[Stored data]
▼

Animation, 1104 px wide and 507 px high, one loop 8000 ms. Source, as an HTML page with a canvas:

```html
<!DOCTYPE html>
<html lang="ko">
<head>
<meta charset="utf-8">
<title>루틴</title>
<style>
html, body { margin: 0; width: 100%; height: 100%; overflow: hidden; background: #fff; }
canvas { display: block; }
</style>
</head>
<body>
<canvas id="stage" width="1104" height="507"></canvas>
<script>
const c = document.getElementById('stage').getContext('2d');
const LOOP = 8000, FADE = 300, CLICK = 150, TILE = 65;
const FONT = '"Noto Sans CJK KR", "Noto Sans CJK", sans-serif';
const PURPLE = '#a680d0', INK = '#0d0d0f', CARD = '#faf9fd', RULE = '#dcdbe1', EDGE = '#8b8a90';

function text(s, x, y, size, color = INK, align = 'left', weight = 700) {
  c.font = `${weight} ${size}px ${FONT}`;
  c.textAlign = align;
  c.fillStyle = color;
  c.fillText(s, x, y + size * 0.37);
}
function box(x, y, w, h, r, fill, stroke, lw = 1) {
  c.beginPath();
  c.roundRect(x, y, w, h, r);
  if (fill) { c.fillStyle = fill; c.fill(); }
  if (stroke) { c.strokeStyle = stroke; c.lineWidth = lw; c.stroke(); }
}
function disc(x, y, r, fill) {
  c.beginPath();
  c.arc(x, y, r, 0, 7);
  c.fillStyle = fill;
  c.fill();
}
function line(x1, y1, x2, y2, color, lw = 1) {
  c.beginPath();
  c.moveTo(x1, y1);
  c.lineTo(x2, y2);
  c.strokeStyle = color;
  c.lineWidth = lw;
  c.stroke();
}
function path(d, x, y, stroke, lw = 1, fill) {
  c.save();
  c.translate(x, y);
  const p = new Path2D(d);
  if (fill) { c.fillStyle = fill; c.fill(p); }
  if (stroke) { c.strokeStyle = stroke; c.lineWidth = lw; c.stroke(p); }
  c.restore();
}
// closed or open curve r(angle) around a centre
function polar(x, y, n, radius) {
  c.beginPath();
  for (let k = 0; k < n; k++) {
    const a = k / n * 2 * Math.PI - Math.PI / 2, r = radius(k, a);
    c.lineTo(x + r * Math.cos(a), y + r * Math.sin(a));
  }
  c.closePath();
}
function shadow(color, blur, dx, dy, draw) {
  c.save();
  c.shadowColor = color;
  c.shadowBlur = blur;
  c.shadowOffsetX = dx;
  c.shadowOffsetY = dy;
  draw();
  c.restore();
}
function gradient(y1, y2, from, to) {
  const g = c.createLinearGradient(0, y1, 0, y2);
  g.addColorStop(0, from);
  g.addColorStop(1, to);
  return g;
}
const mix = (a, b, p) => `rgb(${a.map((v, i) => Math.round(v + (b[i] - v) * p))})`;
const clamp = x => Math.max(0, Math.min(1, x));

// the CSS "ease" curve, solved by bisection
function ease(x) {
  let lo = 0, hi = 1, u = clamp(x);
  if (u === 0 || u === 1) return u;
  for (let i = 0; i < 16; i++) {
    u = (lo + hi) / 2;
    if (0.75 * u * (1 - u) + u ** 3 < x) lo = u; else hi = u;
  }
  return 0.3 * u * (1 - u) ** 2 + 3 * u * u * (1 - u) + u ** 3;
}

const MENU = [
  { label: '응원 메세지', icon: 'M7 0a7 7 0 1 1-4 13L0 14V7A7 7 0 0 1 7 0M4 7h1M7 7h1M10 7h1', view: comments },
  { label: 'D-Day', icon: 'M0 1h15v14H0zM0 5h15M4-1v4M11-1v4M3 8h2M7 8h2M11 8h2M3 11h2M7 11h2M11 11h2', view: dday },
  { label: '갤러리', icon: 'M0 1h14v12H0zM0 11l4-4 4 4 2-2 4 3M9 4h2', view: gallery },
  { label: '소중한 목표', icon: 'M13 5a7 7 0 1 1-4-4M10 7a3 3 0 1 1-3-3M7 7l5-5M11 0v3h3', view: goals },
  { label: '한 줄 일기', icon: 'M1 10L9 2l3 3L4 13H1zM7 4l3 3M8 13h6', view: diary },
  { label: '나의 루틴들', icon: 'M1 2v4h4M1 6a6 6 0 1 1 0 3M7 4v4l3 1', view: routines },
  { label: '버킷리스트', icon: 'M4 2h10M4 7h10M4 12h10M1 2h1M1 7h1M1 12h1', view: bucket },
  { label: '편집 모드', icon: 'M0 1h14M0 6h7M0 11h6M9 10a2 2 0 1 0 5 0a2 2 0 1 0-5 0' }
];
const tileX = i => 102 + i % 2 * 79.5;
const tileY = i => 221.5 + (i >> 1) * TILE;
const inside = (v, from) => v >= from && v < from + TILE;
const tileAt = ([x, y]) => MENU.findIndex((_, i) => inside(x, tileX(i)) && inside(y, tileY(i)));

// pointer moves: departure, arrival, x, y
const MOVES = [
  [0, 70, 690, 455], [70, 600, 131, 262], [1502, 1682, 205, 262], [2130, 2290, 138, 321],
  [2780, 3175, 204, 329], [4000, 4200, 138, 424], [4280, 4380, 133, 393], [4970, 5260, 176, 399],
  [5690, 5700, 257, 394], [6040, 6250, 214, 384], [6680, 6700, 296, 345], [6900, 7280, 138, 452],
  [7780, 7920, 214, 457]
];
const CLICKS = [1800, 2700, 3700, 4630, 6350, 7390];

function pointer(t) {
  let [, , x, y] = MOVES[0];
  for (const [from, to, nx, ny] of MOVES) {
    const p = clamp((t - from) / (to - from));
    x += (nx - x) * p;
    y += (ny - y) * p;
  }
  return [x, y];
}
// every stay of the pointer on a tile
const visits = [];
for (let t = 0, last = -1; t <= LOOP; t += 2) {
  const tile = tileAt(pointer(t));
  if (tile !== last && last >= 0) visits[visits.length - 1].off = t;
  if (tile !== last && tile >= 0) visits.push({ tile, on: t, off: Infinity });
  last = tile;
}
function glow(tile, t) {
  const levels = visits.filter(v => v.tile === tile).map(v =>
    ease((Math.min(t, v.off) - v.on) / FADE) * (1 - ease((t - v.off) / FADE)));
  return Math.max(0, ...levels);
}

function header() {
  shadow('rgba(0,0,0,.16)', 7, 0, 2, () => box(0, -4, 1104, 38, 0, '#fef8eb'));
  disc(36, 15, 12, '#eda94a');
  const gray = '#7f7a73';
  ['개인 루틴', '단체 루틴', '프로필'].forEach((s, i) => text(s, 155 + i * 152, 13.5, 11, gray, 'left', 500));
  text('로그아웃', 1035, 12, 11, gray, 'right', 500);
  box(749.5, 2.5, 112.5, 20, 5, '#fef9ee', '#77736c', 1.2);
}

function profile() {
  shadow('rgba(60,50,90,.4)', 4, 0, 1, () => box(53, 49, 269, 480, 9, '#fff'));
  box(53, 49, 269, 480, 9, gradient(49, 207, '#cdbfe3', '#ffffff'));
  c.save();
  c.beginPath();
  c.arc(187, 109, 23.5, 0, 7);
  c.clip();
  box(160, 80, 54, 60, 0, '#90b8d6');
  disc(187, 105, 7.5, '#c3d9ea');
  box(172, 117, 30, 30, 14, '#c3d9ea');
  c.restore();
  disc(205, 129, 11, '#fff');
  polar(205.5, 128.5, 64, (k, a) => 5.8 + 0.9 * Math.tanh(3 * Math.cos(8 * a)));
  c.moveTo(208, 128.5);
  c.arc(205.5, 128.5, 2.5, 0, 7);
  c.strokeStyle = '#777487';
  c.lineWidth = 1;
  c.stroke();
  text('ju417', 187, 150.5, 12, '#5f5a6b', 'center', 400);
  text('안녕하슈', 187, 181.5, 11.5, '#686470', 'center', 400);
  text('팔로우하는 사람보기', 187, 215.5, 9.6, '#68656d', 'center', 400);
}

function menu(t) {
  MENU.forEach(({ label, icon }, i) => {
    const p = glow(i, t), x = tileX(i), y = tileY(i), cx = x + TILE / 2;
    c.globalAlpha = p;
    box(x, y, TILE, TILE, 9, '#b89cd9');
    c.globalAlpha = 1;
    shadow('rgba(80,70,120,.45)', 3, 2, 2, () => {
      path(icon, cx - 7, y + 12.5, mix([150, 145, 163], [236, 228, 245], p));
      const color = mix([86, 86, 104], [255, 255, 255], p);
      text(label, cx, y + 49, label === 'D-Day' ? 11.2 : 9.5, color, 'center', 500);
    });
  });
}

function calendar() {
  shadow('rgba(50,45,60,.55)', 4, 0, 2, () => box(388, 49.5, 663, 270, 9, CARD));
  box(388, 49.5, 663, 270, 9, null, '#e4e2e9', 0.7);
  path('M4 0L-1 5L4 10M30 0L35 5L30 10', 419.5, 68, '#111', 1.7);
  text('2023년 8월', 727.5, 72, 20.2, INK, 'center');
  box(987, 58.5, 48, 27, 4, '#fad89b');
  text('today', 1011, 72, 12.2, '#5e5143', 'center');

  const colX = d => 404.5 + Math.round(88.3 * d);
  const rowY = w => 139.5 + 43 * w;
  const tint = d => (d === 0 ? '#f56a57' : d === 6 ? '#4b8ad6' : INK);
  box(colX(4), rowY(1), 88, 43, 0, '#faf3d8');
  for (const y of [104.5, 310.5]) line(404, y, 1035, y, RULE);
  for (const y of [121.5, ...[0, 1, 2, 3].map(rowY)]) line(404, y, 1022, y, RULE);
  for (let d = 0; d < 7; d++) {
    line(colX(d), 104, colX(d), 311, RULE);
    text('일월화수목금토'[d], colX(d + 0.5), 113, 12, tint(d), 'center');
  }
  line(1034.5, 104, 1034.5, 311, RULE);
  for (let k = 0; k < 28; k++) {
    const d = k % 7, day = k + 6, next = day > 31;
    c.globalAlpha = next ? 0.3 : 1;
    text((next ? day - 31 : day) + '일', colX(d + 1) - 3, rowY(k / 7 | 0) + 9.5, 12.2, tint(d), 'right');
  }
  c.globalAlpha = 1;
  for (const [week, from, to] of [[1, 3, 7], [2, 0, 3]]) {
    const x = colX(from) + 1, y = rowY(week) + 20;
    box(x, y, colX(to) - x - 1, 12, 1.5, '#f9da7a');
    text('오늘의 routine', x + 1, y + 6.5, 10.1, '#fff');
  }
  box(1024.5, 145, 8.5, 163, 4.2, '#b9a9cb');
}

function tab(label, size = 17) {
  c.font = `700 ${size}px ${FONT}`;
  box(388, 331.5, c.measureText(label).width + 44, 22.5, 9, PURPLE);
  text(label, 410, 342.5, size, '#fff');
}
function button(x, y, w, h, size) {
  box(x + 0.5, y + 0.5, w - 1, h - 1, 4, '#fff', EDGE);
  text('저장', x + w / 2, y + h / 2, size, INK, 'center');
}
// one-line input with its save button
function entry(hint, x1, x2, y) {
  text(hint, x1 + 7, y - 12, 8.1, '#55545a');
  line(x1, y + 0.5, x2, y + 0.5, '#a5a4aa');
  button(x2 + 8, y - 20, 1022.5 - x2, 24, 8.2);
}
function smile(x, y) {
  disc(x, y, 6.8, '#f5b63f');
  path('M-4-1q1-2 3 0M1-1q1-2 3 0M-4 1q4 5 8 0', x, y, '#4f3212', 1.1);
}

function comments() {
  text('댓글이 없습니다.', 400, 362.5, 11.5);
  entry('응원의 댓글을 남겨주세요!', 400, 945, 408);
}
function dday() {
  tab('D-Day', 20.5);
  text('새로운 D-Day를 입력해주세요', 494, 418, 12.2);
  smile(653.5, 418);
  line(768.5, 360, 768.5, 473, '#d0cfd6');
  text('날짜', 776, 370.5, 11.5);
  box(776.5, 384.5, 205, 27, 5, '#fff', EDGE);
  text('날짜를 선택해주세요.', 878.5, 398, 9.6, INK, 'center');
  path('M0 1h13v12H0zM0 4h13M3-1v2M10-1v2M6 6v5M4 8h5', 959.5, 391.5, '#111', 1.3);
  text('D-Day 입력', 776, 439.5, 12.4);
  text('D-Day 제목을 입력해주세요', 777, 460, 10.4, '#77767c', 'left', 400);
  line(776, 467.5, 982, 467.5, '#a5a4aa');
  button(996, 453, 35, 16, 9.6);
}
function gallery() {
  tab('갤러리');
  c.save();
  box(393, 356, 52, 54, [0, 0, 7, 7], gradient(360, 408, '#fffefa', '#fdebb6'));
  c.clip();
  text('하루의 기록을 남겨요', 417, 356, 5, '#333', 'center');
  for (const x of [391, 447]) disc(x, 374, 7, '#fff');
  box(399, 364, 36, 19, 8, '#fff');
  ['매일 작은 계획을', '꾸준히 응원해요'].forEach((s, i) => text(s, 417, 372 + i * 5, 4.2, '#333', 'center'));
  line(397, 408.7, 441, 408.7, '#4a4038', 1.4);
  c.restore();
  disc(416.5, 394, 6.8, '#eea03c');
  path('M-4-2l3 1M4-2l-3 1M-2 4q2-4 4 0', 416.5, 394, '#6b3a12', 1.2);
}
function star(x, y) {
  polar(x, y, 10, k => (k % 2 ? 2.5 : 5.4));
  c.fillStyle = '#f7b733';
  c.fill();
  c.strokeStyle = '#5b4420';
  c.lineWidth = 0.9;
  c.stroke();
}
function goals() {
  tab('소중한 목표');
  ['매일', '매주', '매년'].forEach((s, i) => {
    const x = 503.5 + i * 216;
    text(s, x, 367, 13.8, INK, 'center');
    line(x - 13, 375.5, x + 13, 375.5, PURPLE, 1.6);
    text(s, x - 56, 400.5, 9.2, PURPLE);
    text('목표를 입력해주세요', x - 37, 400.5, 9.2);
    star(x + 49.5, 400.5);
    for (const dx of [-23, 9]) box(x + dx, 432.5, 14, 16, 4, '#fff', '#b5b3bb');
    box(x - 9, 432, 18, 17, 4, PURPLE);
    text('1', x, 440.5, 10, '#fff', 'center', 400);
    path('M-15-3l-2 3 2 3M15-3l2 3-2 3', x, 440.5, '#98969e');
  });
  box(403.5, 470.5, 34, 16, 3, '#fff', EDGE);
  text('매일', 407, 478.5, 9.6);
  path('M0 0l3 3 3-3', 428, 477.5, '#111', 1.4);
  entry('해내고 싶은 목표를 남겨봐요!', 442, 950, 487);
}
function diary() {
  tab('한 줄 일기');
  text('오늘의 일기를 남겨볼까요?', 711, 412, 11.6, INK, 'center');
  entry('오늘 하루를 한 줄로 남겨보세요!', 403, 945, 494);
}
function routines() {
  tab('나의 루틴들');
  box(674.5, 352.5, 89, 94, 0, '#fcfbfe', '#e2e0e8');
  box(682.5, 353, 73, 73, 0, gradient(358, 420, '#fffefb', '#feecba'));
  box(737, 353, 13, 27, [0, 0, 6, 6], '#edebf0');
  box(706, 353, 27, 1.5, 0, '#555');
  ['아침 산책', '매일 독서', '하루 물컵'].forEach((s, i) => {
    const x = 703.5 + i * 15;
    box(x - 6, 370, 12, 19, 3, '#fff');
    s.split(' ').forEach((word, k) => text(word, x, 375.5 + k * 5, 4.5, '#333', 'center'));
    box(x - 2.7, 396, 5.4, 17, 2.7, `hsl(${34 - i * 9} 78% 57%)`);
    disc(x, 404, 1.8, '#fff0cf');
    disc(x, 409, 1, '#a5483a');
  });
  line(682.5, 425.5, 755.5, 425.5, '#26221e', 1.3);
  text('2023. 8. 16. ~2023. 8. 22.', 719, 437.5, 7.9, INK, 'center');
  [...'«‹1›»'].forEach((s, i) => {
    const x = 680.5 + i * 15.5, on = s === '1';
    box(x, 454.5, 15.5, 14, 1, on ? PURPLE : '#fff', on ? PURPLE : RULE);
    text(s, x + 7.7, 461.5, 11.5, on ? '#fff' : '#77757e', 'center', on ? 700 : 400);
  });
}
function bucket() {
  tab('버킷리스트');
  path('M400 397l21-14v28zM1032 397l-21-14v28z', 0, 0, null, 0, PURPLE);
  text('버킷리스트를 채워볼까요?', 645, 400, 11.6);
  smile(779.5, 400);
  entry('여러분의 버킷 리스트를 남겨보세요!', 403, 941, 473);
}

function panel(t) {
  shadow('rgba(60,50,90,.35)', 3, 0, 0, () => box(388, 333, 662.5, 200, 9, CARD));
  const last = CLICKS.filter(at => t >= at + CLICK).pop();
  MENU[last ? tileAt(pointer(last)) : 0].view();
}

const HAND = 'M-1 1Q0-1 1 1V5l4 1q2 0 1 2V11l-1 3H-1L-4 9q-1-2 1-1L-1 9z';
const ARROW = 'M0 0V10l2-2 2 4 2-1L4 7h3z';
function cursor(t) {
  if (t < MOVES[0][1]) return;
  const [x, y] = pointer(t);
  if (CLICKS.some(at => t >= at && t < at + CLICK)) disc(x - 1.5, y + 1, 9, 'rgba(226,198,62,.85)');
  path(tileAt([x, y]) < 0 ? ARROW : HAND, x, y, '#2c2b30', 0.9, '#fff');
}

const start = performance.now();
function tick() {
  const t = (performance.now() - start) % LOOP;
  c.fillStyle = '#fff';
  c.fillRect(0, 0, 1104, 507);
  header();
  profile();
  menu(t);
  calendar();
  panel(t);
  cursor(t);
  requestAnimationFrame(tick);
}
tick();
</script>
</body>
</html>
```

▲
▼

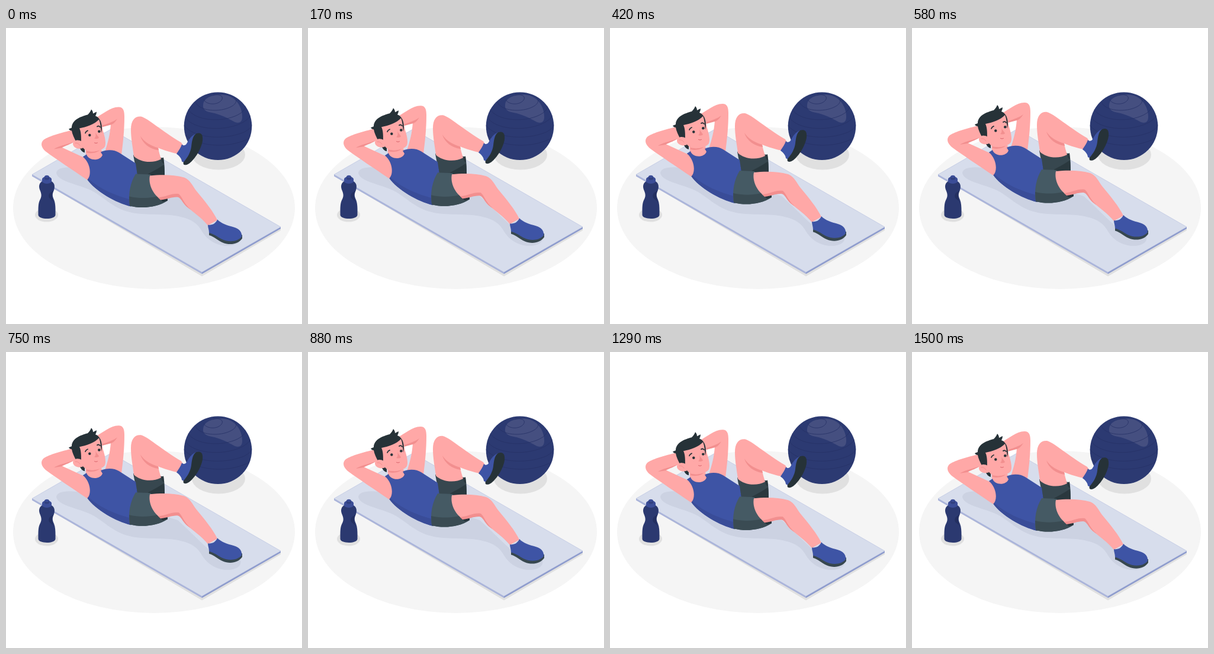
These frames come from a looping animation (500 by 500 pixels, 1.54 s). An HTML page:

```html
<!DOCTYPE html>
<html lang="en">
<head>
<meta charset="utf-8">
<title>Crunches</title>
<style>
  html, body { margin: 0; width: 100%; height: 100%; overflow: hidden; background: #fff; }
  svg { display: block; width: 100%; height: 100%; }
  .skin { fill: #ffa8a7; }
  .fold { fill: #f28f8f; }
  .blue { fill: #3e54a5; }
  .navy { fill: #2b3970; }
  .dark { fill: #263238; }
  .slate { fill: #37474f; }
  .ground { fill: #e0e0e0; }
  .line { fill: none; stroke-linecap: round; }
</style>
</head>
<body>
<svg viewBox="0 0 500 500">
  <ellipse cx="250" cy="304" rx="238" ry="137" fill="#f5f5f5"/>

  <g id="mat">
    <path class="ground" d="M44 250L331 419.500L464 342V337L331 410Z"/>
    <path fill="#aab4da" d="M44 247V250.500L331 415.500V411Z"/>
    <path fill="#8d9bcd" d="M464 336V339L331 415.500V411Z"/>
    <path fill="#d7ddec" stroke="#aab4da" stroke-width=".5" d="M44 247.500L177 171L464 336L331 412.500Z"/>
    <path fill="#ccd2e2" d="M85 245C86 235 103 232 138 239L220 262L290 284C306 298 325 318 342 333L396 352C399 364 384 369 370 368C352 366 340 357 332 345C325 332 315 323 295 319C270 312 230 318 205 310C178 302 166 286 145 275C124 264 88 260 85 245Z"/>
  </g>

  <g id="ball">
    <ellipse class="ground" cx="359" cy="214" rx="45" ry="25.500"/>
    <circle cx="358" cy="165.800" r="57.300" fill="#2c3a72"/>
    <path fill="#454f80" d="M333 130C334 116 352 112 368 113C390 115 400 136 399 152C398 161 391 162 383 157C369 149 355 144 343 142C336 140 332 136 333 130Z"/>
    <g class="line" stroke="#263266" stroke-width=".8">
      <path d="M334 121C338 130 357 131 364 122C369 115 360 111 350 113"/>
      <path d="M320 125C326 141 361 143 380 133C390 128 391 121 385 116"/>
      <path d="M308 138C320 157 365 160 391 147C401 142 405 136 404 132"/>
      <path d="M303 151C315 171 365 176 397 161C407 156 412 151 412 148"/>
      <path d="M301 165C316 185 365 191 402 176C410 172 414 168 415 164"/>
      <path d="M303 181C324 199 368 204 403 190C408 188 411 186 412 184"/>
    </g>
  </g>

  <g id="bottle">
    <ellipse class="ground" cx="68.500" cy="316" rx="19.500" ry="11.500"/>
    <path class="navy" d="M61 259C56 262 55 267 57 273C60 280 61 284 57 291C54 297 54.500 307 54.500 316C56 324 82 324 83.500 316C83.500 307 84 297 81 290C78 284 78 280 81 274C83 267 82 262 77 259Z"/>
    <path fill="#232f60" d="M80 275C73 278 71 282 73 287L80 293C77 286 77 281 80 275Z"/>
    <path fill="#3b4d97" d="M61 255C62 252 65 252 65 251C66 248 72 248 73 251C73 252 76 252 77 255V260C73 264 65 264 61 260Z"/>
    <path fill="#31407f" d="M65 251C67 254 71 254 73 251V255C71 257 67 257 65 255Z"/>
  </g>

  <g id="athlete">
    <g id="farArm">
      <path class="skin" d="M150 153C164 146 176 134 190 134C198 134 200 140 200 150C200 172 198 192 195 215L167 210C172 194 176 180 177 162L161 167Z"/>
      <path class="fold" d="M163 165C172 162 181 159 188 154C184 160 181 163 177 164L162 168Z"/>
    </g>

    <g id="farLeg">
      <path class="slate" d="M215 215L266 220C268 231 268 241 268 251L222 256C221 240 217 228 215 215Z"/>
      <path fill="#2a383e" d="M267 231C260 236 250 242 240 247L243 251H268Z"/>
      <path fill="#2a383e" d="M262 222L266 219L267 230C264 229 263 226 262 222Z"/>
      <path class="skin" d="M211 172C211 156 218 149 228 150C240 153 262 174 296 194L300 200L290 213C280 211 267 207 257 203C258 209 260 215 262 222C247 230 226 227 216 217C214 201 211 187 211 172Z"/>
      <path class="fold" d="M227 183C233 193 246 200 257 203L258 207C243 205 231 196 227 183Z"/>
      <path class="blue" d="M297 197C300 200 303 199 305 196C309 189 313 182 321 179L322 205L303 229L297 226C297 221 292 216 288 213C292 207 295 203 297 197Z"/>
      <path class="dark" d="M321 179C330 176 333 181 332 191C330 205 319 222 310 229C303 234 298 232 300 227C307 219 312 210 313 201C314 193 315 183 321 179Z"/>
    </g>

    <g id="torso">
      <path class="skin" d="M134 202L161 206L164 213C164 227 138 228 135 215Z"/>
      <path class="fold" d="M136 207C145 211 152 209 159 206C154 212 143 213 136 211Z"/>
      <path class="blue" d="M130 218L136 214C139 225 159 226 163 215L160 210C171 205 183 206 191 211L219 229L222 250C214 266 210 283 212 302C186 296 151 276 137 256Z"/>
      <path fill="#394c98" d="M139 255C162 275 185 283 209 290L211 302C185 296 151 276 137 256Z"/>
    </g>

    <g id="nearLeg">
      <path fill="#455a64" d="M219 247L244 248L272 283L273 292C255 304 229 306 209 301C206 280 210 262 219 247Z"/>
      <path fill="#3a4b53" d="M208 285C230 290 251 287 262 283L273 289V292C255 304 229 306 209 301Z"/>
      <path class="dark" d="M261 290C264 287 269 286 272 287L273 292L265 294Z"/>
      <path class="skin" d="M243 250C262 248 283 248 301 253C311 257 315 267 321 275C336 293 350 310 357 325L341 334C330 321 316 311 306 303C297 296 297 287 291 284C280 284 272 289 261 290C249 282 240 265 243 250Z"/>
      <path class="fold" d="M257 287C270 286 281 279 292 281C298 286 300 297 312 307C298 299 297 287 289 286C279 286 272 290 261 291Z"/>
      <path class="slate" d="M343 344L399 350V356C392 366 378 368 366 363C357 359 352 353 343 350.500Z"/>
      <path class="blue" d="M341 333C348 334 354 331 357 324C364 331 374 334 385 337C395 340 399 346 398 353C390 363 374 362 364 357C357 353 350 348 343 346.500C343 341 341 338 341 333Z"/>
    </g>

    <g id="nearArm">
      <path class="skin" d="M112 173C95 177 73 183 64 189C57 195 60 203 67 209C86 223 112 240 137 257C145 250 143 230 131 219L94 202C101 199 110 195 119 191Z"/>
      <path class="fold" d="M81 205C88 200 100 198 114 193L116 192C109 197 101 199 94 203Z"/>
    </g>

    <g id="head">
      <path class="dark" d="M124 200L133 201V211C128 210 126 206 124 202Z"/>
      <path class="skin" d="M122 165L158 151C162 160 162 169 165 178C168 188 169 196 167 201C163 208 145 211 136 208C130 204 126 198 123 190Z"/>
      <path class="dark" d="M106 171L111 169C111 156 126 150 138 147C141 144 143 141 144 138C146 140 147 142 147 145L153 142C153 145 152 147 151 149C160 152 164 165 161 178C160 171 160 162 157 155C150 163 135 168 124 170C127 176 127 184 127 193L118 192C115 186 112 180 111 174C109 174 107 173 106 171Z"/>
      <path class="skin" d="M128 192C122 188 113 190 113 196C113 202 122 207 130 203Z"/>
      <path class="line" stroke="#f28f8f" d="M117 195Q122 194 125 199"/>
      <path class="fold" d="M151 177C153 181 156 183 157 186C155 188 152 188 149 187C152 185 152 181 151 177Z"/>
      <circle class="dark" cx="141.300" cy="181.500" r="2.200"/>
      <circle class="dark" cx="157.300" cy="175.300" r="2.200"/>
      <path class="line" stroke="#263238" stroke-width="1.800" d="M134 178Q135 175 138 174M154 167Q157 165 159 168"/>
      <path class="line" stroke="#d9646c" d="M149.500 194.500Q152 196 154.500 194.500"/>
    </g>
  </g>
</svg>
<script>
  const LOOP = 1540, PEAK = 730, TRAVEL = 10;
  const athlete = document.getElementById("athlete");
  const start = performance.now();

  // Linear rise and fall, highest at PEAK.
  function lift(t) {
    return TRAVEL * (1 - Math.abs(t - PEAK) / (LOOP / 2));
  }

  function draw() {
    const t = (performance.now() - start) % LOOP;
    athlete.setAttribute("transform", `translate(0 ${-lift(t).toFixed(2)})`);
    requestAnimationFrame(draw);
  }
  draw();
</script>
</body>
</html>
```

▲

**WORK REQUEST:**
Which lines above hold the string "bucket"? Show each of them.

**ANSWER SECTION:**
  { label: '버킷리스트', icon: 'M4 2h10M4 7h10M4 12h10M1 2h1M1 7h1M1 12h1', view: bucket },
function bucket() {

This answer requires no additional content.